- [PROMPT] Pick out the lines below with "justify" and list them.

::: DATA FOR THIS EXERCISE :::

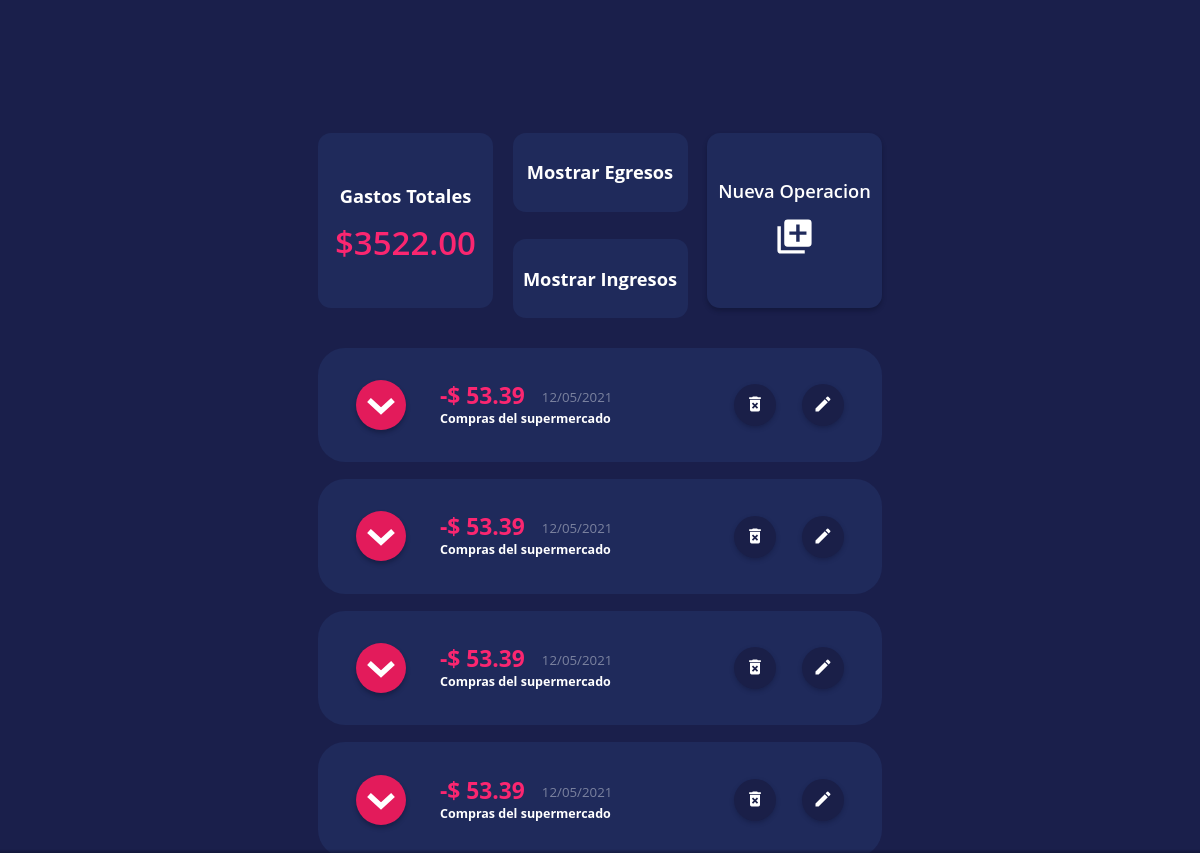
<!DOCTYPE html>
<html lang="es">
<head>
<meta charset="utf-8">
<title>Gastos</title>
<style>
:root {
  --page: #1a1f4b;
  --card: #1f2a5b;
  --action: #1a1f48;
  --accent: #e31b5b;
  --amount: #fb2670;
  --text: #ffffff;
  --muted: #7b829f;
}
* { box-sizing: border-box; margin: 0; padding: 0; }
html, body { width: 1200px; height: 853px; overflow: hidden; }
body {
  position: relative;
  background: var(--page);
  color: var(--text);
  font-family: "Open Sans", "Noto Sans", sans-serif;
}
main { width: 564px; margin: 0 auto; padding-top: 132.5px; }
h2, p, time { white-space: nowrap; }

.summary { display: flex; justify-content: space-between; align-items: flex-start; height: 215px; }
.card {
  display: flex;
  flex-direction: column;
  align-items: center;
  width: 175px;
  height: 175px;
  background: var(--card);
  border-radius: 13px;
}
.card h2 { font-size: 18.3px; line-height: 26px; font-weight: 700; }
.total { padding-top: 50.5px; }
.total p { margin-top: 12px; font-size: 33px; line-height: 44px; font-weight: 600; color: var(--amount); }
.filters { display: flex; flex-direction: column; gap: 27.5px; }
.filter { height: 79px; justify-content: center; }
.new-operation { padding-top: 45px; box-shadow: 0 3px 4px rgba(10, 14, 40, .4); }
.new-operation h2 { font-weight: 600; }
.new-operation svg { width: 41px; height: 41px; margin-top: 12px; }

.operations { display: flex; flex-direction: column; gap: 17px; list-style: none; }
.operation {
  flex: none;
  display: flex;
  align-items: center;
  height: 114.6px;
  padding: 0 38px;
  background: var(--card);
  border-radius: 27px;
}
.badge, .action { display: flex; align-items: center; justify-content: center; border-radius: 50%; }
.badge { width: 50px; height: 50px; background: var(--accent); box-shadow: 0 3px 4px rgba(10, 14, 40, .4); }
.badge svg { width: 50px; height: 50px; }
.details { margin-left: 34px; padding-top: 2px; }
.figures { display: flex; align-items: center; gap: 17px; height: 26px; }
.figures p { font-size: 22.8px; line-height: 26px; font-weight: 700; color: var(--amount); }
.figures time { padding-top: 2px; font-size: 13.3px; line-height: 20px; color: var(--muted); }
.concept { font-size: 12.5px; line-height: 20px; font-weight: 700; }
.actions { display: flex; gap: 26px; margin-left: auto; padding-top: 1px; }
.action { width: 42px; height: 42px; background: var(--action); box-shadow: 0 2px 4px rgba(16, 20, 52, .4); }
.action svg { width: 20px; height: 20px; margin-top: -2px; }
.bottom-edge { position: absolute; left: 0; right: 0; bottom: 0; height: 4px; background: linear-gradient(transparent, rgba(12, 15, 40, .5)); }
</style>
</head>
<body>
<svg width="0" height="0" style="position:absolute" aria-hidden="true">
  <defs>
    <symbol id="icon-add" viewBox="0 0 24 24">
      <path fill="#fff" d="M4 6H2V20Q2 22 4 22H18V20H4Z"/>
      <path fill="#fff" fill-rule="evenodd" d="M8 2H20Q22 2 22 4V16Q22 18 20 18H8Q6 18 6 16V4Q6 2 8 2ZM13 5V9H9V11H13V15H15V11H19V9H15V5Z"/>
    </symbol>
    <symbol id="icon-down" viewBox="0 0 50 50">
      <polyline points="13,20 25,31 37,20" fill="none" stroke="#fff" stroke-width="5.5"/>
    </symbol>
    <symbol id="icon-delete" viewBox="0 0 24 24">
      <path fill="#fff" d="M5 4H8.5L9.5 3H14.5L15.5 4H19V6H5ZM6 7H18V19Q18 21 16 21H8Q6 21 6 19Z"/>
      <path fill="none" stroke="#1a1f48" stroke-width="2" d="M9 11L15 17M15 11L9 17"/>
    </symbol>
    <symbol id="icon-edit" viewBox="0 0 24 24">
      <path fill="#fff" d="M3 17.3V21H6.7L17.8 9.9L14.1 6.2ZM20.7 7Q21.3 6.3 20.7 5.6L18.4 3.3Q17.7 2.7 17 3.3L15.1 5.1L18.9 8.9Z"/>
    </symbol>
  </defs>
</svg>
<main>
  <section class="summary">
    <article class="card total">
      <h2>Gastos Totales</h2>
      <p>$3522.00</p>
    </article>
    <div class="filters">
      <div class="card filter"><h2>Mostrar Egresos</h2></div>
      <div class="card filter"><h2>Mostrar Ingresos</h2></div>
    </div>
    <article class="card new-operation">
      <h2>Nueva Operacion</h2>
      <svg aria-hidden="true"><use href="#icon-add"/></svg>
    </article>
  </section>
  <ul class="operations">
    <li class="operation">
      <span class="badge"><svg aria-hidden="true"><use href="#icon-down"/></svg></span>
      <div class="details">
        <div class="figures"><p>-$ 53.39</p><time>12/05/2021</time></div>
        <p class="concept">Compras del supermercado</p>
      </div>
      <div class="actions">
        <span class="action"><svg aria-hidden="true"><use href="#icon-delete"/></svg></span>
        <span class="action"><svg aria-hidden="true"><use href="#icon-edit"/></svg></span>
      </div>
    </li>
    <li class="operation">
      <span class="badge"><svg aria-hidden="true"><use href="#icon-down"/></svg></span>
      <div class="details">
        <div class="figures"><p>-$ 53.39</p><time>12/05/2021</time></div>
        <p class="concept">Compras del supermercado</p>
      </div>
      <div class="actions">
        <span class="action"><svg aria-hidden="true"><use href="#icon-delete"/></svg></span>
        <span class="action"><svg aria-hidden="true"><use href="#icon-edit"/></svg></span>
      </div>
    </li>
    <li class="operation">
      <span class="badge"><svg aria-hidden="true"><use href="#icon-down"/></svg></span>
      <div class="details">
        <div class="figures"><p>-$ 53.39</p><time>12/05/2021</time></div>
        <p class="concept">Compras del supermercado</p>
      </div>
      <div class="actions">
        <span class="action"><svg aria-hidden="true"><use href="#icon-delete"/></svg></span>
        <span class="action"><svg aria-hidden="true"><use href="#icon-edit"/></svg></span>
      </div>
    </li>
    <li class="operation">
      <span class="badge"><svg aria-hidden="true"><use href="#icon-down"/></svg></span>
      <div class="details">
        <div class="figures"><p>-$ 53.39</p><time>12/05/2021</time></div>
        <p class="concept">Compras del supermercado</p>
      </div>
      <div class="actions">
        <span class="action"><svg aria-hidden="true"><use href="#icon-delete"/></svg></span>
        <span class="action"><svg aria-hidden="true"><use href="#icon-edit"/></svg></span>
      </div>
    </li>
  </ul>
</main>
<div class="bottom-edge"></div>
</body>
</html>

:::

- [COMPLETED TASK]
.summary { display: flex; justify-content: space-between; align-items: flex-start; height: 215px; }
.filter { height: 79px; justify-content: center; }
.badge, .action { display: flex; align-items: center; justify-content: center; border-radius: 50%; }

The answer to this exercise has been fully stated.